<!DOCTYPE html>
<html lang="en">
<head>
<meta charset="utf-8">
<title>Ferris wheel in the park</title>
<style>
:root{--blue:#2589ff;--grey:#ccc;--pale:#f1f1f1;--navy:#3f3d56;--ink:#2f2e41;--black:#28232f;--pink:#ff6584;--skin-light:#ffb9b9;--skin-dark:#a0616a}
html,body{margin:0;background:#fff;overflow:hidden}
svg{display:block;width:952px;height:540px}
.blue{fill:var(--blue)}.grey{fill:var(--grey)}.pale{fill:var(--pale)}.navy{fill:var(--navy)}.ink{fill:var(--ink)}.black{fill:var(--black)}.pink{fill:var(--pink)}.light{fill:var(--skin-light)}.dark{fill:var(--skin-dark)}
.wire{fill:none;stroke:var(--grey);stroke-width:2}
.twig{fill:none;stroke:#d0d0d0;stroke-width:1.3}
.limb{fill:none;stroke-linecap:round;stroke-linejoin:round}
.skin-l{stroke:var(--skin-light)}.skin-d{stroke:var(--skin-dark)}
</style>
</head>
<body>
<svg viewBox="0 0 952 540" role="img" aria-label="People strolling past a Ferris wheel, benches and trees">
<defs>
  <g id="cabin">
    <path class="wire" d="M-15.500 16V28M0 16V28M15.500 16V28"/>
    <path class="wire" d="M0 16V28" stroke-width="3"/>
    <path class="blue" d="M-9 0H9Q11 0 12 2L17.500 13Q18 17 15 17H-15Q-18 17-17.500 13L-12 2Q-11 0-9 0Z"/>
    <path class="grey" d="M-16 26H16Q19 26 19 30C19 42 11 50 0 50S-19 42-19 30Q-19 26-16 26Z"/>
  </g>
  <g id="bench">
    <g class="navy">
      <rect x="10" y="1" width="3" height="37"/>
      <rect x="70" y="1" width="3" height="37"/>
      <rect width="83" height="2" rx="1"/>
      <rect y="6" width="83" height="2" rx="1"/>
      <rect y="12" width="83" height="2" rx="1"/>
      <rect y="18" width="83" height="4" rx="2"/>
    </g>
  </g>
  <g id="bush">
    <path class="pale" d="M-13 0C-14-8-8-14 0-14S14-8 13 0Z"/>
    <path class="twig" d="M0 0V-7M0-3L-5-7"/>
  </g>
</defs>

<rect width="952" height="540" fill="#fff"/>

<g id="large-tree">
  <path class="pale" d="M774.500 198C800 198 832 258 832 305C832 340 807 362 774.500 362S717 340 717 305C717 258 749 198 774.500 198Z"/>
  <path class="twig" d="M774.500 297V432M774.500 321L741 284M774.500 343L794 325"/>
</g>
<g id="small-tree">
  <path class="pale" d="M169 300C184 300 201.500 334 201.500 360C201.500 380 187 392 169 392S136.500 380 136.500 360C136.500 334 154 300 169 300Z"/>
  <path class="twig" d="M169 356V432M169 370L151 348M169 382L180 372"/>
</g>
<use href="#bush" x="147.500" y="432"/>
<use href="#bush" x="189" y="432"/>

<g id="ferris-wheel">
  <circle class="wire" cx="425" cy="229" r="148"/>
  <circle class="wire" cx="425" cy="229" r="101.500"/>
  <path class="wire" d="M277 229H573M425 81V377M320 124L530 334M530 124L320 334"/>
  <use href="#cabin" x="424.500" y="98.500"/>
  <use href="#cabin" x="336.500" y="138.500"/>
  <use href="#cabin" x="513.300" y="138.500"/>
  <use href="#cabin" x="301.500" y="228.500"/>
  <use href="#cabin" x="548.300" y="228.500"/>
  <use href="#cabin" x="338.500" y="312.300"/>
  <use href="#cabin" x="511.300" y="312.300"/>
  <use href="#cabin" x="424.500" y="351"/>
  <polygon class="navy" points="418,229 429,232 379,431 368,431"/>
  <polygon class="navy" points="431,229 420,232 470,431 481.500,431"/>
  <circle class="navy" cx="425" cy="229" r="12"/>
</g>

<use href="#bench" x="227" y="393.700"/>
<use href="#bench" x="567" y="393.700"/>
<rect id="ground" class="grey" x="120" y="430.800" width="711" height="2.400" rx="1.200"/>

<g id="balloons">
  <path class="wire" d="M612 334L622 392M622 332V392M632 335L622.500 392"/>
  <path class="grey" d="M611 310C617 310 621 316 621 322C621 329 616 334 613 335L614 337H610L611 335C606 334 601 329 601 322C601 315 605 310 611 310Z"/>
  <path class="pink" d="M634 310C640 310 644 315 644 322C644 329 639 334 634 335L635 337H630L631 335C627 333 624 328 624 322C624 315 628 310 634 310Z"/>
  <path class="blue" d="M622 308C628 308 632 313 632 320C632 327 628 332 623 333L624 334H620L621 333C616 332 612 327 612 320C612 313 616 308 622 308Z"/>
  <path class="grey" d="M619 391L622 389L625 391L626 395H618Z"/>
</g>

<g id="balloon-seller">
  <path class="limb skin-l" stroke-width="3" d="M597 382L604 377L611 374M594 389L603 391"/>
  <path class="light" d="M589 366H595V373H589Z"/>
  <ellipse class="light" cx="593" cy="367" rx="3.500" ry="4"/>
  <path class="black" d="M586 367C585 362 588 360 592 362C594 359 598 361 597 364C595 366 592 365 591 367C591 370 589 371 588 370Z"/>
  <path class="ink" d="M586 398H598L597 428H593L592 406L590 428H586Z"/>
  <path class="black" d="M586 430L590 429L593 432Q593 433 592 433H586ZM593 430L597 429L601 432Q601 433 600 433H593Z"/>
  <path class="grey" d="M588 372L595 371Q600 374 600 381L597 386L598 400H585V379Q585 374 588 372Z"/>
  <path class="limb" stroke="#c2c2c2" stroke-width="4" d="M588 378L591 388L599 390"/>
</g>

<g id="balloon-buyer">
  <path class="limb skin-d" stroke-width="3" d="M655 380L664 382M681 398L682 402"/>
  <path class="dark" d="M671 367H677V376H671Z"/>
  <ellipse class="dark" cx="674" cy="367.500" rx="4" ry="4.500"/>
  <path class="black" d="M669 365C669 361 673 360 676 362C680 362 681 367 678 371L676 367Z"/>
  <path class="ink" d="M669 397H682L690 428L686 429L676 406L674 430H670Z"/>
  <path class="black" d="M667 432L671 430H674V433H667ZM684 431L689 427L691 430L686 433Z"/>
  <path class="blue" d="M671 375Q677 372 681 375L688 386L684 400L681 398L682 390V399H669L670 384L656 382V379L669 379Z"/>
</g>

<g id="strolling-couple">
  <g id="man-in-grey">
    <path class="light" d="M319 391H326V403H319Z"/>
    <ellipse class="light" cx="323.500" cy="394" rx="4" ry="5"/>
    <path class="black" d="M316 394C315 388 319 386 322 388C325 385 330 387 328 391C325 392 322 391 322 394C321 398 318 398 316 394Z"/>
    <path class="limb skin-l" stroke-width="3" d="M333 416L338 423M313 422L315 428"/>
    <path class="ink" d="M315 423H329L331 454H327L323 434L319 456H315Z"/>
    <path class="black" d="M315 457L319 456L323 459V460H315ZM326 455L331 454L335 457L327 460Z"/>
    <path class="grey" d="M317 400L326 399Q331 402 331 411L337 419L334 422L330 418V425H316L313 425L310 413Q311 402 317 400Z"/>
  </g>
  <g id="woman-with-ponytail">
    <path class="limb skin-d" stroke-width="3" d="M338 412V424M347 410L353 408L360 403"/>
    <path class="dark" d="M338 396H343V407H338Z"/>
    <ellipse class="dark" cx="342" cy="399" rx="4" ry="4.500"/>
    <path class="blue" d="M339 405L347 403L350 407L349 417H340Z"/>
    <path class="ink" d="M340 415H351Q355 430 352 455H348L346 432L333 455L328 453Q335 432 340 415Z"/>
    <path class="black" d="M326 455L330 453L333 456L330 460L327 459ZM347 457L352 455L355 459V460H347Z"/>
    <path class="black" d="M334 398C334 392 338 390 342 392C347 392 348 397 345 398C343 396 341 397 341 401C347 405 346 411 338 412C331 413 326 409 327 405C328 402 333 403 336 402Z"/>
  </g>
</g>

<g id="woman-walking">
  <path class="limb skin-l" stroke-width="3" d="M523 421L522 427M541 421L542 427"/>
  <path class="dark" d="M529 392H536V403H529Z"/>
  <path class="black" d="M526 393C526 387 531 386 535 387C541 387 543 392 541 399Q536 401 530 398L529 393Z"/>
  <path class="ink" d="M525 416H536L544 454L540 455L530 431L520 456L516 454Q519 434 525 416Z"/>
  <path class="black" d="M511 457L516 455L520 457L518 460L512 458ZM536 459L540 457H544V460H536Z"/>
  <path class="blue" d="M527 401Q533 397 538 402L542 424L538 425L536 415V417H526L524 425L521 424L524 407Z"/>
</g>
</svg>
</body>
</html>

_ _ _ _ _ _ _

:: What you will do ::
Some lines in the data above hold the string "polygon". Find and copy each of them.

:: Answer box ::
  <polygon class="navy" points="418,229 429,232 379,431 368,431"/>
  <polygon class="navy" points="431,229 420,232 470,431 481.500,431"/>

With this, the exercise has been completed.